BEGIN DATASET RECORDS
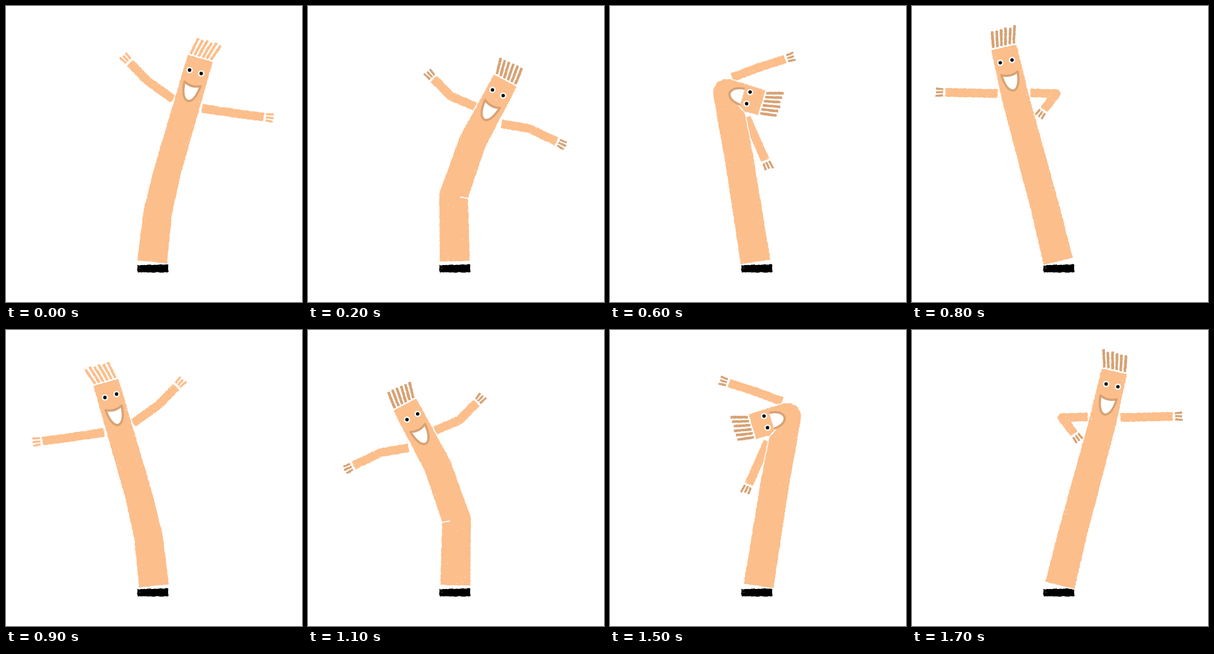
An HTML page with a canvas that plays this animation: 480 px wide and 480 px high, repeating every 1.8 s.

```html
<!DOCTYPE html>
<html lang="en">
<head>
<meta charset="utf-8">
<title>Tube dancer</title>
<style>
html, body { margin: 0; width: 100%; height: 100%; overflow: hidden; background: #fff; }
canvas { display: block; width: 100vw; height: 100vh; }
</style>
</head>
<body>
<canvas id="stage" width="480" height="480"></canvas>
<script>
const ctx = document.getElementById('stage').getContext('2d');
const SKIN = '#fcbe8b', DARK = '#d7a274';
const STEP = 100, HALF = 9, AXIS = 477;

// A pose is a spine from base to crown, two arms from shoulder to wrist,
// and the sideways sway of the hair tips.
const pose = (spine, armL, armR, sway) => ({ spine, armL, armR, sway });

const lean = pose([237,415, 246,335, 262,267, 315,85],
  [271,151, 229,121, 201,92], [318,166, 385,176, 418,180], 7);
const buckle = pose([238,414, 236,308, 267,220, 320,121],
  [271,163, 231,146, 204,118], [314,191, 360,199, 403,220], -5);
const bow = pose([237,415, 224,315, 215,222, 323,181],
  [254,178, 249,141, 214,147], [277,221, 328,238, 369,255], 1);
const droop = pose([236,415, 209,245, 189,140, 246,157],
  [198,116, 243,99, 284,86], [221,181, 237,217, 252,250], -6);
const rise = pose([237,414, 211,280, 178,150, 197,82],
  [150,136, 132,96, 112,56], [206,160, 234,186, 231,215], 0);
const stand = pose([237,414, 214,320, 168,150, 149,67],
  [139,142, 95,141, 54,140], [192,141, 234,142, 214,168], 6);

const mean = (a, b) => Array.isArray(a) ? a.map((v, i) => mean(v, b[i])) : (a + b) / 2;
const between = (a, b) =>
  pose(mean(a.spine, b.spine), mean(a.armL, b.armL), mean(a.armR, b.armR), mean(a.sway, b.sway));

const dip = { ...between(bow, droop), armL: [228,150, 238,118, 246,92] };
const poses = [lean, between(lean, buckle), buckle, between(buckle, bow), bow, dip, droop, rise, stand];

let seed = 1;
function rnd() {
  seed = (seed * 16807) % 2147483647;
  return seed / 2147483647;
}
const jit = a => (rnd() * 2 - 1) * a;
const pairs = a => Array.from({ length: a.length / 2 }, (_, i) => [a[2 * i], a[2 * i + 1]]);
const lerp = (p, q, t) => [p[0] + (q[0] - p[0]) * t, p[1] + (q[1] - p[1]) * t];
const dist = (p, q) => Math.hypot(q[0] - p[0], q[1] - p[1]);
const heading = (p, q) => Math.atan2(q[1] - p[1], q[0] - p[0]);
const move = (p, h, d) => [p[0] + Math.cos(h) * d, p[1] + Math.sin(h) * d];
const turn = (a, b) => Math.atan2(Math.sin(b - a), Math.cos(b - a));

// Local axes at the end of a limb: (side, ahead) to stage coordinates.
function frameAt(limb) {
  const [p, q] = limb.slice(-2), h = heading(p, q);
  return (side, ahead) => move(move(q, h, ahead), h + Math.PI / 2, side);
}

// Outline of a bent tube with rounded joints, tapering from w0 to w1.
function tube(pts, w0, w1) {
  const left = [], right = [], last = pts.length - 1;
  pts.forEach((p, i) => {
    const a = heading(pts[Math.max(i - 1, 0)], pts[Math.max(i, 1)]);
    const b = i < last ? heading(p, pts[i + 1]) : a;
    const r = (w0 + (w1 - w0) * i / last) / 2;
    for (let t = 0; t <= 1; t += 0.25) {
      const h = a + turn(a, b) * t + Math.PI / 2;
      left.push(move(p, h, -r));
      right.push(move(p, h, r));
    }
  });
  return [...left, ...right.reverse()];
}

// Polygon with a chalky edge; specks is the chance of a bare spot per edge sample.
function crayon(pts, color, { amp = 0.6, halo = 0, specks = 0 } = {}) {
  const path = new Path2D(), dots = [];
  pts.forEach((p, i) => {
    const q = pts[(i + 1) % pts.length], n = Math.ceil(dist(p, q) / 2);
    for (let k = 0; k < n; k++) {
      const [x, y] = lerp(p, q, k / n);
      path.lineTo(x + jit(amp), y + jit(amp));
      if (rnd() < specks) dots.push([x + jit(5), y + jit(5)]);
      if (rnd() < specks / 4) dots.push([x + jit(24), y + jit(5)]);
    }
  });
  path.closePath();
  if (halo) {
    ctx.strokeStyle = '#fff';
    ctx.lineWidth = halo;
    ctx.stroke(path);
  }
  ctx.fillStyle = color;
  ctx.fill(path);
  ctx.save();
  ctx.clip(path);
  ctx.fillStyle = 'rgba(255,255,255,.55)';
  for (const [x, y] of dots) ctx.fillRect(x, y, 0.6 + rnd(), 0.6 + rnd());
  ctx.restore();
}

const stick = (p, q, w, color) => crayon(tube([p, q], w, w), color, { amp: 0.4 });

// Fan of n strands growing from the end of a limb.
function fan(at, n, root, tip, from, to, sway, w, color) {
  for (let i = 0; i < n; i++) {
    const s = 2 * i / (n - 1) - 1;
    stick(at(s * root, from), at(s * tip + sway, to + jit(1.5)), w, color);
  }
}

function arm(flat, color) {
  const pts = pairs(flat);
  crayon(tube(pts, 14, 14), SKIN, { specks: 0.12 });
  fan(frameAt(pts), 3, 5, 6, 3.5, 16, 0, 3.4, color);
}

// White fold running in from the inner corner of every sharp bend.
function creases(pts) {
  for (let i = 1; i < pts.length - 1; i++) {
    const a = heading(pts[i - 1], pts[i]), bend = turn(a, heading(pts[i], pts[i + 1]));
    const size = Math.abs(bend);
    if (size < 0.32) continue;
    const dir = a + bend / 2 + Math.sign(bend) * Math.PI / 2;
    const corner = move(pts[i], dir, 23 / Math.cos(bend / 2));
    stick(corner, move(corner, dir, -8 - 12 * Math.min(1, size)), 1.8, '#fff');
  }
}

function disc([x, y], r, color) {
  ctx.fillStyle = color;
  ctx.beginPath();
  ctx.arc(x, y, r, 0, 7);
  ctx.fill();
}

// The mouth is squeezed when the head folds over short.
function face(at, room) {
  const chin = Math.min(72, room - 5), lip = chin * 0.6, squeezed = chin < 60;
  const path = new Path2D();
  path.moveTo(...at(13, -lip));
  path.quadraticCurveTo(...at(11, -chin * 0.97), ...at(0, -chin));
  path.quadraticCurveTo(...at(-12, -chin * 0.97), ...at(-14, -lip));
  if (!squeezed) {
    path.quadraticCurveTo(...at(0, -lip - 7), ...at(13, -lip));
    path.closePath();
  }
  ctx.fillStyle = '#fff';
  ctx.fill(path);
  ctx.strokeStyle = DARK;
  ctx.lineWidth = 3.6;
  ctx.lineJoin = 'round';
  ctx.stroke(path);
  for (const side of [-11.3, 8.3]) {
    disc(at(side, -23), 5.2, '#fff');
    disc(at(side, -23), 2.8, '#000');
  }
}

function draw(step) {
  const i = step % HALF, p = poses[i], spine = pairs(p.spine), head = frameAt(spine);
  const tint = p === lean ? SKIN : DARK;
  ctx.setTransform(1, 0, 0, 1, 0, 0);
  ctx.fillStyle = '#fff';
  ctx.fillRect(0, 0, 480, 480);

  seed = 77;
  crayon([[213, 420], [263, 419], [263.5, 432], [213, 432]], '#000', { specks: 0.04 });

  if (step >= HALF) ctx.setTransform(-1, 0, 0, 1, AXIS, 0);
  seed = 1000 + i * 313;
  arm(p.armL, tint);
  arm(p.armR, tint);
  crayon(tube(spine, 48.5, 42), SKIN, { halo: 3, specks: 0.16 });
  creases(spine);
  fan(head, 6, 17, 19, 2.5, 30, p.sway, 4.3, tint);
  face(head, dist(...spine.slice(-2)));
}

const start = performance.now();
let shown = -1;
function tick() {
  const step = Math.floor((performance.now() - start) / STEP) % (2 * HALF);
  if (step !== shown) draw(shown = step);
  requestAnimationFrame(tick);
}
tick();
</script>
</body>
</html>
```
END DATASET RECORDS
The answer must be every line of the records above that holds the word "rise".

const rise = pose([237,414, 211,280, 178,150, 197,82],
const poses = [lean, between(lean, buckle), buckle, between(buckle, bow), bow, dip, droop, rise, stand];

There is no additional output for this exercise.